**Task instructions:** Among the lines below, list those containing the string "height".

(Extracted records)
--------------------------------------------------
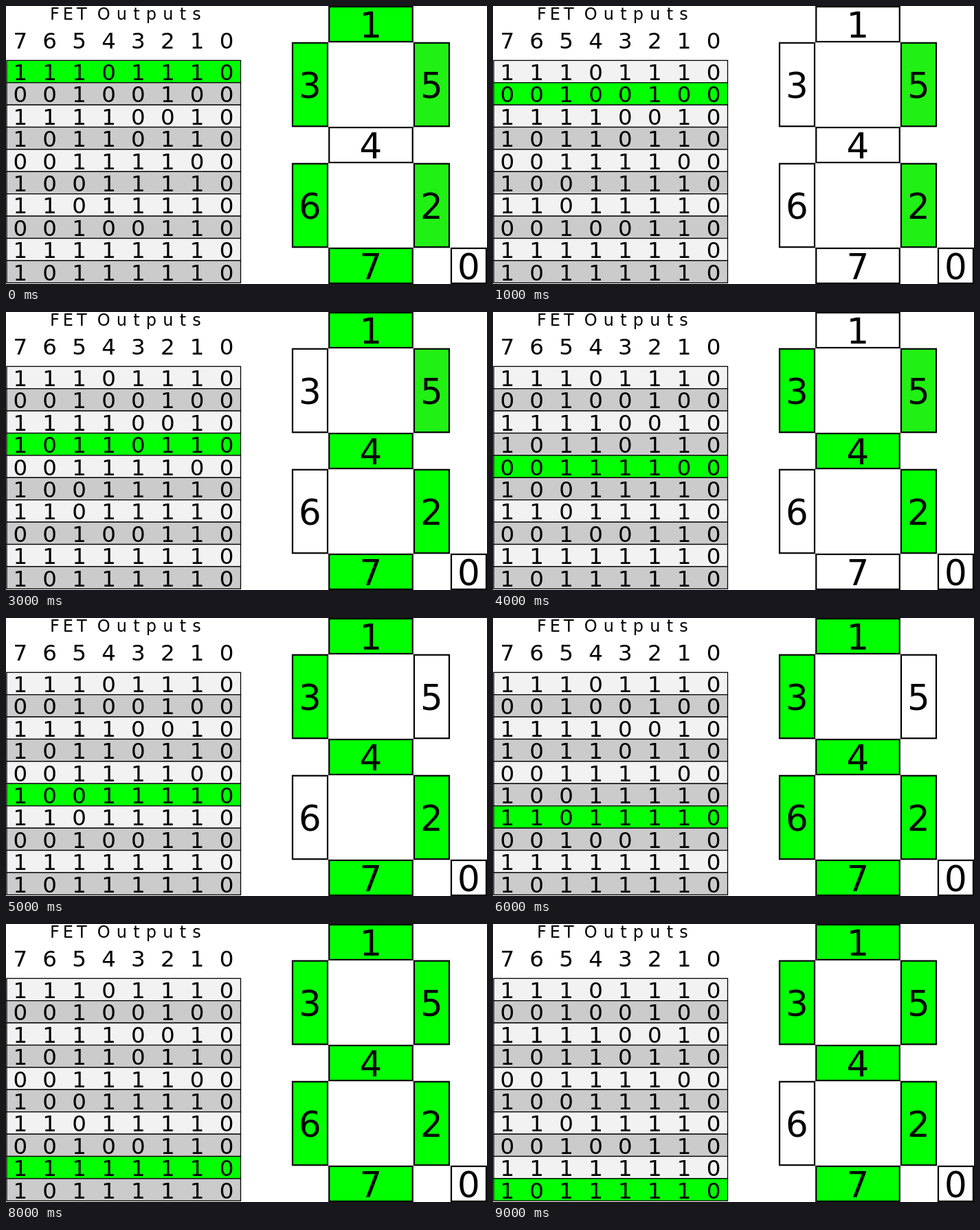
Recreate the animation shown at these times as an HTML page with a canvas. Size 700 by 405 pixels, loop 10 s.

```html
<!DOCTYPE html>
<html lang="en">
<head>
<meta charset="utf-8">
<title>Seven segment outputs</title>
<style>
  html, body { margin: 0; width: 100%; height: 100%; overflow: hidden; background: #fff; }
  canvas { display: block; }
</style>
</head>
<body>
<canvas id="stage" width="700" height="405"></canvas>
<script>
const ctx = document.getElementById('stage').getContext('2d');
const STEP = 1000;
const GREEN = '#00ff00', DULL = '#20f014';
const FONT = '"DejaVu Sans", Verdana, sans-serif';

// One row per digit 0-9; bits run from output 7 down to output 0.
const ROWS = [
  '11101110', '00100100', '11110010', '10110110', '00111100',
  '10011110', '11011110', '00100110', '11111110', '10111110'
];
const TABLE = { x: 1, y: 79.3, w: 340.5, row: 32.4 };

// Centre of each segment, indexed by output number.
const SEGMENTS = [
  [673.5, 378.5], [531, 26.5], [619.5, 290.5], [442.5, 114.5],
  [531, 202.5], [619.5, 114.5], [442.5, 290.5], [531, 378.5]
];
const SHORT = 51, LONG = 121.5;

function text(str, x, y, size, align = 'center', spacing = 0) {
  ctx.font = `${size}px ${FONT}`;
  ctx.textAlign = align;
  ctx.letterSpacing = `${spacing}px`;
  ctx.fillStyle = '#000';
  ctx.fillText(str, x, y);
}

function box(x, y, w, h, fill, line) {
  ctx.fillStyle = fill;
  ctx.fillRect(x, y, w, h);
  ctx.lineWidth = line;
  ctx.strokeRect(x, y, w, h);
}

function digits(str, y) {
  [...str].forEach((d, i) => text(d, 20.8 + i * 42.9, y, 32.5));
}

function drawTable(active) {
  text('FET', 64, 20, 24, 'left', 5);
  text('Outputs', 132.7, 20, 24, 'left', 9.2);
  digits('76543210', 62);
  ROWS.forEach((bits, i) => {
    const y = TABLE.y + i * TABLE.row;
    const fill = i === active ? GREEN : i % 2 ? '#cbcbcb' : '#f2f2f2';
    box(TABLE.x, y, TABLE.w, TABLE.row, fill, 1.3);
    digits(bits, y + 28.7);
  });
}

function litColor(n, active) {
  const dull = (n === 5 && active < 5) || (n === 2 && active < 2);
  return dull ? DULL : GREEN;
}

function drawSegments(active) {
  SEGMENTS.forEach(([cx, cy], n) => {
    const w = [1, 4, 7].includes(n) ? LONG : SHORT;
    const h = [2, 3, 5, 6].includes(n) ? LONG : SHORT;
    const lit = ROWS[active][7 - n] === '1';
    box(cx - w / 2, cy - h / 2, w, h, lit ? litColor(n, active) : '#fff', 2.2);
    text(n, cx, cy + 19, 51.5);
  });
}

function draw(time) {
  const active = Math.floor(time / STEP) % ROWS.length;
  ctx.fillStyle = '#fff';
  ctx.fillRect(0, 0, 700, 405);
  ctx.strokeStyle = '#000';
  drawTable(active);
  drawSegments(active);
}

const start = performance.now();
function tick() {
  draw(performance.now() - start);
  requestAnimationFrame(tick);
}
tick();
</script>
</body>
</html>
```
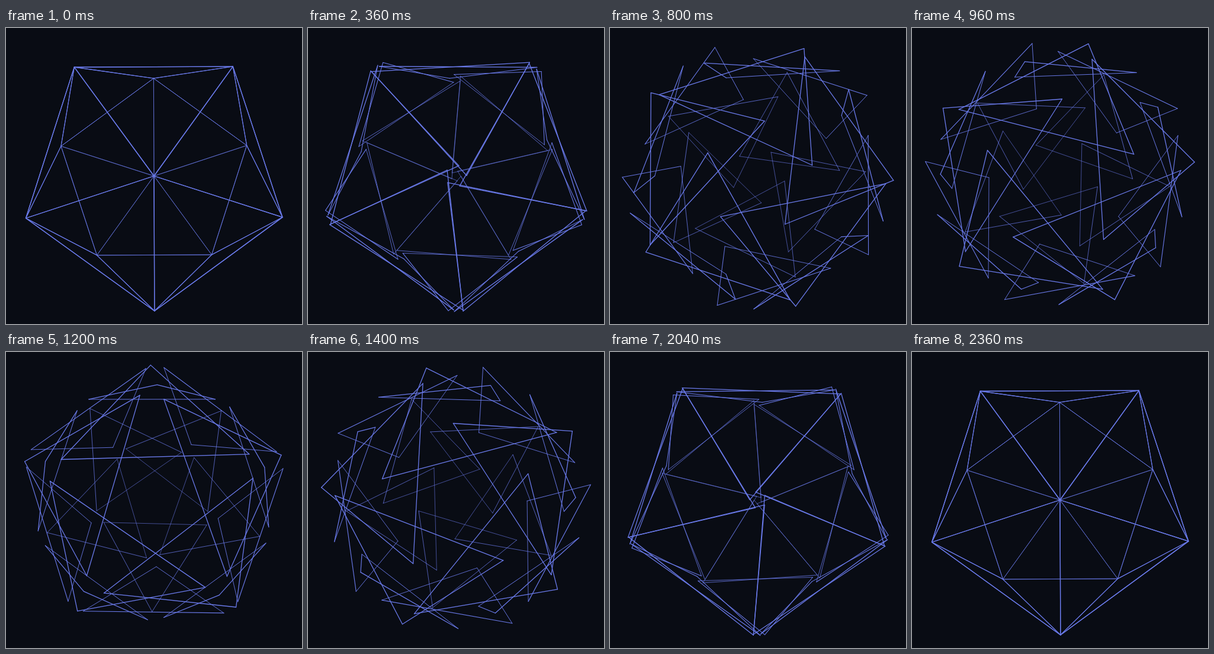
Recreate the animation shown at these times as an HTML page with a canvas. Size 500 by 500 pixels, loop 2400 ms.

```html
<!DOCTYPE html>
<html lang="en">
<head>
<meta charset="utf-8">
<title>Turning icosahedron faces</title>
<style>
  html, body { margin: 0; width: 100%; height: 100%; overflow: hidden; background: #090c14; }
  canvas { display: block; width: 500px; height: 500px; }
</style>
</head>
<body>
<canvas id="stage" width="500" height="500"></canvas>
<script>
const ctx = document.getElementById('stage').getContext('2d');
const LOOP = 2400, TURN_TIME = 2360, TURN = Math.PI * 2 / 3;
const CENTER = 250, CAMERA = 2.79, FOCAL = 597;
const TWIST = -0.0038;

// Unit icosahedron seen along a vertex axis: x right, y down, z to the viewer.
const ring = (start, z) => Array.from({ length: 5 }, (_, i) => {
  const a = start + TWIST + i * Math.PI * 2 / 5, r = 2 / Math.sqrt(5);
  return [r * Math.cos(a), r * Math.sin(a), z];
});
const h = 1 / Math.sqrt(5);
const near = ring(Math.PI / 2, h);
const far = ring(Math.PI / 2 + Math.PI / 5, -h);

const faces = [];
for (let i = 0; i < 5; i++) {
  const j = (i + 1) % 5;
  faces.push(
    [[0, 0, -1], far[i], far[j]],
    [far[i], far[j], near[j]],
    [near[i], near[j], far[i]],
    [[0, 0, 1], near[i], near[j]]
  );
}

const cross = (a, b) => [
  a[1] * b[2] - a[2] * b[1],
  a[2] * b[0] - a[0] * b[2],
  a[0] * b[1] - a[1] * b[0]
];

// Split each face into its centre, spokes and the spokes turned a quarter.
const parts = faces.map(face => {
  const c = [0, 1, 2].map(k => (face[0][k] + face[1][k] + face[2][k]) / 3);
  const len = Math.hypot(...c);
  const n = c.map(v => v / len);
  return face.map(v => {
    const spoke = v.map((x, k) => x - c[k]);
    return { c, spoke, side: cross(spoke, n) };
  });
});

// cubic-bezier(.45, 0, .55, 1)
function ease(x) {
  let lo = 0, hi = 1;
  for (let i = 0; i < 30; i++) {
    const s = (lo + hi) / 2, q = 1 - s;
    const bx = 1.35 * q * q * s + 1.65 * q * s * s + s * s * s;
    if (bx < x) lo = s; else hi = s;
  }
  return lo * lo * (3 - 2 * lo);
}

function project([x, y, z]) {
  const s = FOCAL / (CAMERA - z);
  return { x: CENTER + x * s, y: CENTER + y * s, z };
}

function draw(ms) {
  const angle = TURN * ease(Math.min(1, (ms % LOOP) / TURN_TIME));
  const cos = Math.cos(angle), sin = Math.sin(angle);
  ctx.fillStyle = '#090c14';
  ctx.fillRect(0, 0, 500, 500);
  ctx.strokeStyle = '#6a7aea';
  ctx.lineCap = 'round';
  for (const part of parts) {
    const pts = part.map(({ c, spoke, side }) =>
      project(c.map((v, k) => v + spoke[k] * cos + side[k] * sin)));
    pts.forEach((a, i) => {
      const b = pts[(i + 1) % 3], depth = (a.z + b.z) / 2;
      ctx.lineWidth = Math.min(1.3, Math.max(0.6, 1.05 + 0.55 * depth));
      ctx.beginPath();
      ctx.moveTo(a.x, a.y);
      ctx.lineTo(b.x, b.y);
      ctx.stroke();
    });
  }
}

const start = performance.now();
function tick() {
  draw(performance.now() - start);
  requestAnimationFrame(tick);
}
draw(0);
requestAnimationFrame(tick);
</script>
</body>
</html>
```
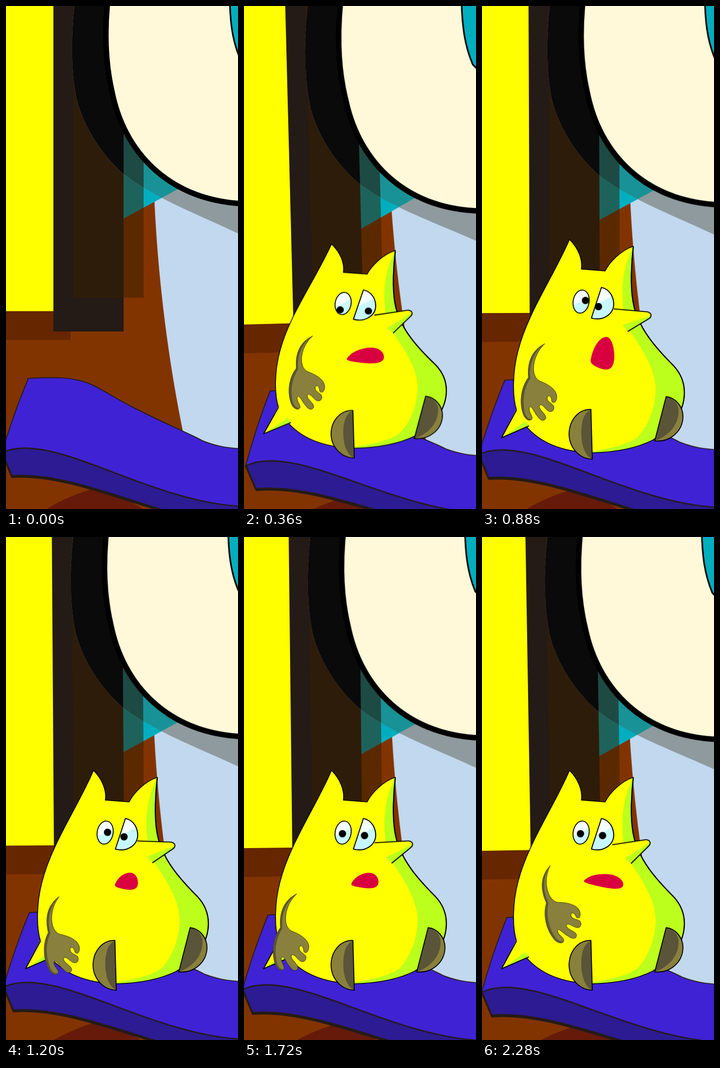
An HTML page for the animation above (2.32 s loop, 509x1101 px).

```html
<!DOCTYPE html>
<html lang="en">
<head>
<meta charset="utf-8">
<title>Sofa</title>
<style>
  html, body { margin: 0; width: 100%; height: 100%; overflow: hidden; background: #823400; }
  svg { display: block; width: 100%; height: 100%; }

  .move { animation: 2320ms linear infinite; }
  #room { transform-origin: 1130px 510px; animation-name: tilt; }
  #creature { transform-origin: 0 744px; animation-name: land; }
  #nose { transform-origin: 332px 682px; animation-name: sniff; }
  #arm { transform-origin: 151px 721px; animation-name: gesture; }
  #mouth { transform-box: fill-box; transform-origin: center; animation-name: talk; }
  #leftPupil { animation-name: lookLeft; }
  #rightPupil { animation-name: lookRight; }
  #leftLeg { --dx: 0px; --dy: 8.5px; animation-name: bump; }
  #rightLeg { --dx: -5.5px; --dy: 4px; animation-name: bump; }

  @keyframes tilt {
    0%, 10.34%, 20.69% { transform: rotate(0deg); }
    15.52% { transform: rotate(-1.49deg); }
    100% { transform: rotate(-.98deg); }
  }
  @keyframes land {
    0%, 8.61% { opacity: 0; transform: translateY(-700px) scaleY(1); }
    8.62% { opacity: 1; transform: translateY(-700px) scaleY(1); }
    13.79%, 20.69%, 100% { opacity: 1; transform: translateY(0) scaleY(1); }
    15.52% { transform: translateY(0) scaleY(.957); }
  }
  @keyframes bump {
    0%, 13.79%, 20.69%, 100% { transform: translate(0, 0); }
    15.52% { transform: translate(var(--dx), var(--dy)); }
  }
  @keyframes sniff {
    0%, 15.52%, 100% { transform: rotate(-16.6deg); }
    20.69%, 25.86% { transform: rotate(0deg); }
  }
  @keyframes gesture {
    0%, 25.86% { transform: translate(0, 0) rotate(0deg); }
    37.93% { transform: translate(-13px, 18px) rotate(0deg); }
    51.72% { transform: translate(-34px, 66px) rotate(-9deg); }
    74.14% { transform: translate(-35px, 60px) rotate(0deg); }
    98.28%, 100% { transform: translate(-1px, -2px) rotate(-20deg); }
  }
  @keyframes talk {
    0%, 15.52% { transform: translate(1px, 14px) scale(1.37, 1.06) skewY(0deg); }
    25.86% { transform: translate(0, 2.5px) scale(1.03, .92) skewY(0deg); }
    37.93% { transform: translate(-1px, 8px) scale(.87, 2.1) skewY(0deg); }
    51.72% { transform: translate(-1px, 1.5px) scale(.85, 1.1) skewY(0deg); }
    74.14% { transform: translate(0, 0) scale(1) skewY(0deg); }
    98.28%, 100% { transform: translate(1.5px, 0) scale(1.45, .9) skewY(12deg); }
  }
  @keyframes lookLeft {
    0%, 15.52% { transform: translate(211px, 661.5px); }
    25.86% { transform: translate(222.5px, 651px); }
    37.93% { transform: translate(227px, 644.5px); }
    74.14%, 100% { transform: translate(216px, 649.5px); }
  }
  @keyframes lookRight {
    0%, 15.52% { transform: translate(273px, 664.5px); }
    25.86% { transform: translate(265px, 632px); }
    37.93% { transform: translate(255.5px, 658px); }
    74.14%, 100% { transform: translate(264.5px, 653.5px); }
  }
</style>
</head>
<body>
<svg viewBox="0 0 509 1101" preserveAspectRatio="none">
  <defs>
    <clipPath id="shadowClip">
      <path d="M155-40C140 60 142 160 158 215C178 278 215 330 258 368C335 426 425 457 509 498L620 550V-40Z"/>
    </clipPath>
    <path id="bodyShape" d="M192 511C211 530 221 554 218 576L270 580C280 561 304 535 332 526C328 560 325 610 331 645C340 705 386 753 420 787C434 802 444 822 444 846C444 885 420 925 375 950C335 970 290 977 241 978C185 976 132 961 97 920L76 885C66 855 67 800 79 755C100 672 158 590 192 511Z"/>
    <clipPath id="bodyClip"><use href="#bodyShape"/></clipPath>
    <path id="rightEye" d="M262 616C281 620 289 638 289 653C288 676 264 690 240 683Z"/>
    <clipPath id="rightEyeClip"><use href="#rightEye"/></clipPath>
    <ellipse id="leftEye" cx="217.5" cy="647" rx="17.5" ry="25.5" transform="rotate(10 217.5 647)"/>
    <clipPath id="leftEyeClip"><use href="#leftEye"/></clipPath>
    <path id="leftFoot" d="M239 883C212 882 191 906 191 938C192 968 214 991 242 992Z"/>
    <path id="rightFoot" d="M404 855C425 857 441 877 441 899C440 932 412 955 379 952Z"/>
  </defs>

  <g id="room" class="move">
    <path fill="#823400" d="M-100-100H700V1250H-100Z"/>
    <path fill="#662600" d="M-100-100H141.500V731H-100Z"/>
    <path fill="#ff0" d="M-100-100H105V668H-100Z"/>
    <path fill="#c2d8ee" d="M325 410C331 560 350 750 391 945L620 1000V350Z"/>
    <path fill="#00aec0" d="M258 200H420V378L258 465Z"/>
    <path fill="#241a16" d="M104-100H258V712.500H104Z"/>
    <path fill="#382000" fill-opacity=".52" d="M148-100H302V638.500H148Z"/>
    <g clip-path="url(#shadowClip)">
      <path fill="#8e9a9e" d="M0-100H700V700H0Z"/>
      <path fill="#189296" d="M302-100H420V378L302 441Z"/>
      <path fill="#1e4a44" d="M258-100H302V500H258Z"/>
      <path fill="#0a0a0a" d="M0-100H258V500H0Z"/>
    </g>
    <path fill="#fff9d9" stroke="#000" stroke-width="12" d="M231-70C215 25 215 110 232 185C258 320 356 424 520 433L700 420V-70Z"/>
    <path fill="#00aebe" stroke="#000" stroke-width="3.500" d="M491-40C490 30 496 72 512 112L640 250V-40Z"/>
    <path fill="#651a0a" d="M55 1125C100 1090 150 1066 215 1050L400 1160H55Z"/>
    <g stroke="#241a16">
      <path fill="#3f22d4" stroke-width="2" d="M49 815C110 812 150 812 186 828C215 840 240 861 300 889C360 919 405 937 432 952C460 963 482 967 515 969L640 980V1105H515L-9 978C8 920 29 863 49 815Z"/>
      <path fill="#2c1b92" stroke="none" d="M-9 978C30 958 95 970 160 993C260 1027 390 1089 515 1095H640V1220L335 1102C235 1072 110 1022 13 1030Z"/>
      <path fill="none" stroke-width="3" d="M-9 978C30 958 95 970 160 993C260 1027 390 1089 515 1095H640"/>
      <path fill="none" stroke-width="4" d="M-9 976L13 1031"/>
      <path fill="none" stroke-width="6.500" d="M12 1030C110 1022 235 1072 335 1102L520 1172"/>
    </g>
  </g>

  <g id="creature" class="move" stroke-linejoin="round">
    <use href="#bodyShape" fill="#ff0"/>
    <path fill="#bcff1c" clip-path="url(#bodyClip)" d="M332 526C306 575 305 630 311 672L320 703C338 734 380 785 381 838C381 875 366 920 340 945C315 962 280 968 241 975V990H470V760L345 640Z"/>
    <use href="#bodyShape" fill="none" stroke="#000" stroke-width="1.700"/>
    <path fill="none" stroke="#000" stroke-width="2.500" d="M332 526C328 560 325 610 331 645C340 705 386 753 420 787C434 802 444 822 444 846C444 885 420 925 375 950"/>
    <path fill="#ff0" d="M75 883L43 945L104 919L110 900Z"/>
    <path fill="#bcff1c" d="M43 945L95 909L104 919Z"/>
    <path fill="none" stroke="#000" stroke-width="2" d="M76 884L43 945L103 919"/>

    <use href="#leftEye" fill="#f6ffff"/>
    <path fill="#c8f8ff" clip-path="url(#leftEyeClip)" d="M190 655C212 655 224 642 242 632V690H190Z"/>
    <use href="#leftEye" fill="none" stroke="#000" stroke-width="2"/>
    <use href="#rightEye" fill="#f6ffff"/>
    <path fill="#c8f8ff" clip-path="url(#rightEyeClip)" d="M235 658C260 652 274 640 295 631V695H235Z"/>
    <use href="#rightEye" fill="none" stroke="#000" stroke-width="2.200"/>
    <circle id="leftPupil" class="move" r="8"/>
    <circle id="rightPupil" class="move" r="8"/>

    <g id="nose" class="move">
      <path fill="#ff0" d="M290 661L364 671Q373 675 370 683L318 712L309 697L296 690Z"/>
      <path fill="#bcff1c" d="M308 697L370 680Q370 684 366 686L318 712Z"/>
      <path fill="none" stroke="#000" stroke-width="2.200" d="M290 661L364 671Q372 674 371 680Q370 684 366 686L318 712"/>
    </g>
    <path id="mouth" class="move" fill="#d9003f" d="M236 758C244 742 262 735 275 735C287 735 296 745 295 757C293 773 268 770 245 765C237 763 234 761 236 758Z"/>

    <g id="arm" class="move">
      <path fill="#88803c" stroke="#2c2810" stroke-width="1" d="M151 721C122 735 112 763 115 795C98 817 95 850 103 874C108 889 119 892 123 885C124 878 114 868 117 861C122 854 127 872 135 880C142 891 150 891 153 884C154 874 136 865 139 856C145 850 152 866 160 869C168 872 173 864 170 857C166 851 155 848 156 839C160 830 166 838 166 847C171 855 178 846 177 835C175 819 154 808 140 803C117 792 124 745 151 721Z"/>
      <path fill="#5a5438" d="M151 721C122 735 112 763 115 795C98 817 95 850 103 874C108 889 119 892 123 885C116 888 110 882 107 872C101 845 105 818 119 797C116 765 127 738 151 721Z"/>
    </g>

    <g id="leftLeg" class="move">
      <use href="#leftFoot" fill="#88803c"/>
      <path fill="#5a5438" d="M239 884C222 890 217 914 218 940C219 966 228 986 242 992Z"/>
      <use href="#leftFoot" fill="none" stroke="#000" stroke-width="2"/>
    </g>
    <g id="rightLeg" class="move">
      <use href="#rightFoot" fill="#88803c"/>
      <path fill="#5a5438" d="M404 855C424 860 433 874 431 892C429 919 408 942 379 952Z"/>
      <use href="#rightFoot" fill="none" stroke="#000" stroke-width="2"/>
    </g>
  </g>
</svg>
</body>
</html>
```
--------------------------------------------------
**Answer below:**
  html, body { margin: 0; width: 100%; height: 100%; overflow: hidden; background: #fff; }
<canvas id="stage" width="700" height="405"></canvas>
  html, body { margin: 0; width: 100%; height: 100%; overflow: hidden; background: #090c14; }
  canvas { display: block; width: 500px; height: 500px; }
<canvas id="stage" width="500" height="500"></canvas>
  html, body { margin: 0; width: 100%; height: 100%; overflow: hidden; background: #823400; }
  svg { display: block; width: 100%; height: 100%; }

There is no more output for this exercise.